by Rob Williams on September 20, 2019 in Processors
Having taken a look at Linux performance with AMD’s Ryzen 5 6-core 3600X and 4-core 3400G last week, we’re now turning our attention to Windows. We’re tackling everything from encoding to rendering and math to gaming with the ultimate goal of finding out how these chips stack up, and see where the greatest strengths lay.
In recent years, we haven’t had a huge gaming focus in our CPU reviews, simply because we’ve had so much other testing to take care of, some of which isn’t tackled many other places (if anywhere else on a regular basis). But, with such a massive focus on gaming with this launch, we had to renew our focus, and thus, we have three games and a couple of synthetic benchmarks on-hand to help.
For our testing with real games, we’re sticking to testing with 1080p and 4K resolutions.
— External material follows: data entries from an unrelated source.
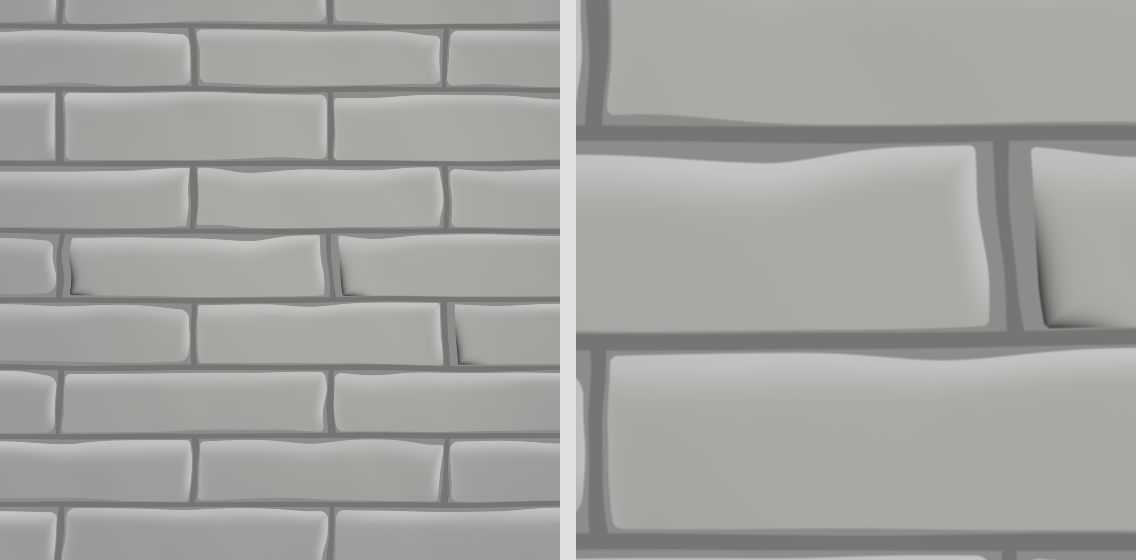
Left, the full canvas; right, a detail of the centre.
Give the GLSL for this texture, as a three.js fragment shader.

```glsl
// Painted grey brick wall: staggered courses, wobbly mortar, bevels and soft highlights.
varying vec2 vUv;

float hash(vec2 p) {
  vec3 q = fract(p.xyx * 0.1031);
  q += dot(q, q.yzx + 33.33);
  return fract((q.x + q.y) * q.z);
}

// Smooth 1D noise, a separate curve per seed
float noise(float x, float seed) {
  float i = floor(x), f = fract(x);
  return mix(hash(vec2(i, seed)), hash(vec2(i + 1.0, seed)), f * f * (3.0 - 2.0 * f));
}

// Height of the bed joint under a course
float bedY(float course, float x) {
  float tall = 0.01 * (1.0 - step(0.5, abs(course - 6.0)));
  return 0.099 + 0.122 * course + tall + 0.004 * (noise(x * 6.0, course + 40.0) - 0.5);
}

// Start and pitch of the upright joints, alternating by course
vec2 bond(float course) {
  return mod(course, 2.0) < 0.5 ? vec2(0.346, 0.451) : vec2(0.107, 0.483);
}

float jointX(float i, float course, float y) {
  vec2 b = bond(course);
  float seed = i * 7.0 + course * 13.0 + 90.0;
  float lean = (hash(vec2(seed, 3.0)) - 0.5) * (y - bedY(course, 0.5) - 0.06) * 0.15;
  return b.x + b.y * i + lean + 0.006 * (noise(y * 22.0, seed) - 0.5);
}

float edge(float d) {
  return smoothstep(-0.001, 0.001, d);
}

void main() {
  vec2 p = vUv;

  // Course and brick that hold this point
  float course = floor((p.y - 0.099) / 0.122 + 0.5);
  course -= 1.0 - step(bedY(course, p.x), p.y);
  vec2 b = bond(course);
  float brick = floor((p.x - b.x) / b.y + 0.5);
  brick -= 1.0 - step(jointX(brick, course, p.y), p.x);
  float seed = brick * 17.0 + course * 31.0 + 200.0;

  // Distances to the four joint centres
  float left = p.x - jointX(brick, course, p.y);
  float right = jointX(brick + 1.0, course, p.y) - p.x;
  float bottom = p.y - bedY(course, p.x);
  float top = bedY(course + 1.0, p.x) - p.y;

  // Dark mortar, with uprights that swell and taper
  float jointSeed = (left < right ? brick : brick + 1.0) * 5.0 + course * 11.0 + 300.0;
  float upright = 0.0035 + 0.0035 * noise(p.y * 18.0, jointSeed);
  float bed = 0.0038 + 0.0016 * noise(p.x * 8.0, course + 60.0);
  float stone = min(min(left, right) - upright, min(bottom, top) - bed);

  // Uneven bevel between mortar and face
  float recessed = step(0.8, hash(vec2(seed, 1.0)));
  float topWave = noise(p.x * 9.0, seed + 0.3);
  float bottomWave = noise(p.x * 8.0, seed + 0.6);
  float leftBevel = 0.001 + 0.004 * noise(p.y * 20.0, seed + 0.1) + 0.01 * recessed;
  float rightBevel = 0.001 + 0.011 * hash(vec2(seed, 2.0)) * noise(p.y * 20.0, seed + 0.2);
  left -= upright + leftBevel;
  right -= upright + rightBevel;
  bottom -= bed + 0.001 + 0.007 * bottomWave * bottomWave;
  top -= bed + 0.002 + 0.011 * topWave * topWave;

  // Face with softly rounded corners
  float radius = mix(0.004, 0.018, hash(vec2(seed, 4.0))) * (1.0 - 0.75 * recessed);
  vec2 q = radius - vec2(min(left, right), min(bottom, top));
  float face = radius - length(max(q, 0.0)) - min(max(q.x, q.y), 0.0);

  // Broad tone of the wall and faint slanted brush strokes
  float light = 1.0 - smoothstep(0.1, 0.75, length((p - vec2(0.62, 0.62)) * vec2(1.0, 0.9)));
  vec3 color = mix(vec3(0.605, 0.602, 0.598), vec3(0.668, 0.664, 0.643), light);
  color += 0.012 * (noise(p.x * 16.0 + p.y * 9.0, seed + 0.8) - 0.5);

  // Glow along the top and right, at times on the left
  float reach = 0.012 + 0.014 * noise(p.x * 5.0, seed + 0.4);
  float glowTop = exp(-pow(max(top, 0.0) / reach, 2.0)) * mix(0.6, 1.0, noise(p.x * 7.0, seed + 0.5));
  float glowRight = 0.85 * exp(-pow(max(right, 0.0) / 0.012, 2.0)) * smoothstep(-0.01, 0.04, bottom);
  float glowLeft = 0.5 * exp(-max(left, 0.0) / 0.008) * hash(vec2(seed, 5.0)) * (1.0 - recessed);
  float glow = max(max(glowTop, glowRight), glowLeft);
  color = mix(color, vec3(0.775, 0.775, 0.772), glow);

  // Shadow in the lower left of recessed bricks
  float sideShade = exp(-max(left, 0.0) / 0.006) * (1.0 - smoothstep(0.02, 0.1, bottom));
  float baseShade = exp(-max(bottom, 0.0) / 0.005) * (1.0 - smoothstep(0.0, 0.06, left));
  color *= 1.0 - 0.65 * recessed * max(sideShade, baseShade);

  // Stack face over bevel over mortar
  color = mix(vec3(0.55, 0.55, 0.547), color, edge(face));
  color = mix(vec3(0.46, 0.46, 0.458), color, edge(stone));
  gl_FragColor = vec4(color, 1.0);
}
```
If we’re going to benchmark games, it makes sense to us to run them at realistic resolutions, because a gain seen at 720p or lower quite literally doesn’t matter if there’s no differences seen at higher resolutions people actually play at.
Nonetheless, we’re up for suggestions on how to expand our gaming testing for CPU reviews. We already have a robust collection for our actual gaming GPU reviews, but when testing for CPUs, it can be hard to find good scaling. For this reason, we chose to start with two eSports titles here, as well as a high-end game, Far Cry 5. Synthetics will be shown after the real game results.
Counter-Strike: Global Offensive
Intel regularly touts that its CPUs are best for gaming, and based on CS: GO, that’s hard to argue. While 100s of FPS are not going to matter to most people, it’s clear that if you want as much of a guarantee as possible that you will hit peak framerates, the 9900K is pretty tasty. For those who are not quite as dependent on sky-high FPS, all of the CPUs can handle the game at 4K/100 with ease. With the 3600X appearing 4th in the list, it shows that AMD is definitely providing a solid, but cheaper alternative to the 9900K, at least with CS: GO.
That all being said, you’ll still likely get better overall performance on faster single-threaded CPUs, with possibly less hitching. Sadly, hitching can even exist on the highest-end of systems, so it’s hard to truly future-proof anything. Hopefully we’ll reach a day when such game niggles are a thing of the past (now there’s some naive thinking).
Far Cry 5
CS: GO proved that your CPU can matter quite a bit in games if high frame rates are your goal, and Far Cry 5 changes nothing about that statement unless we’re talking about 4K. At 1080p, Intel’s 6- and 8-core chips have a clear lead, while poor Threadripper optimization for gaming results in the 32-core model sitting at the absolute bottom. Meanwhile, the modest 3400G sits ahead of it!
At 4K, the 2990WX still sits at bottom, but advantages with all of the others appear to go right out the window. That’s ultimately a good thing, since it means high-resolution is much more dependent on the GPU than it is the CPU.
Tom Clancy’s Rainbow Six Siege
Siege scales quite well on CPUs at 1080p, reaching almost 300 FPS with the TITAN Xp and Core i9-9900K. That’s an interesting value to take note of, since CS: GO peaked at 235 FPS, despite Siege looking graphically more impressive. At 4K, the gains across the stack are minor.
We’re not really sure what we should be taking away from 3DMark runs in CPU reviews, but with the DX11 test, the 6-core 8700K aligns with the 3600X, flip-flopping strengths in each test. In the DirectX 12 test, things change a bit, with Intel having a stronger lead overall. At least according to 3DMark, the 4-core APUs will really hold back your gaming overall (which is probably fair to say by this point).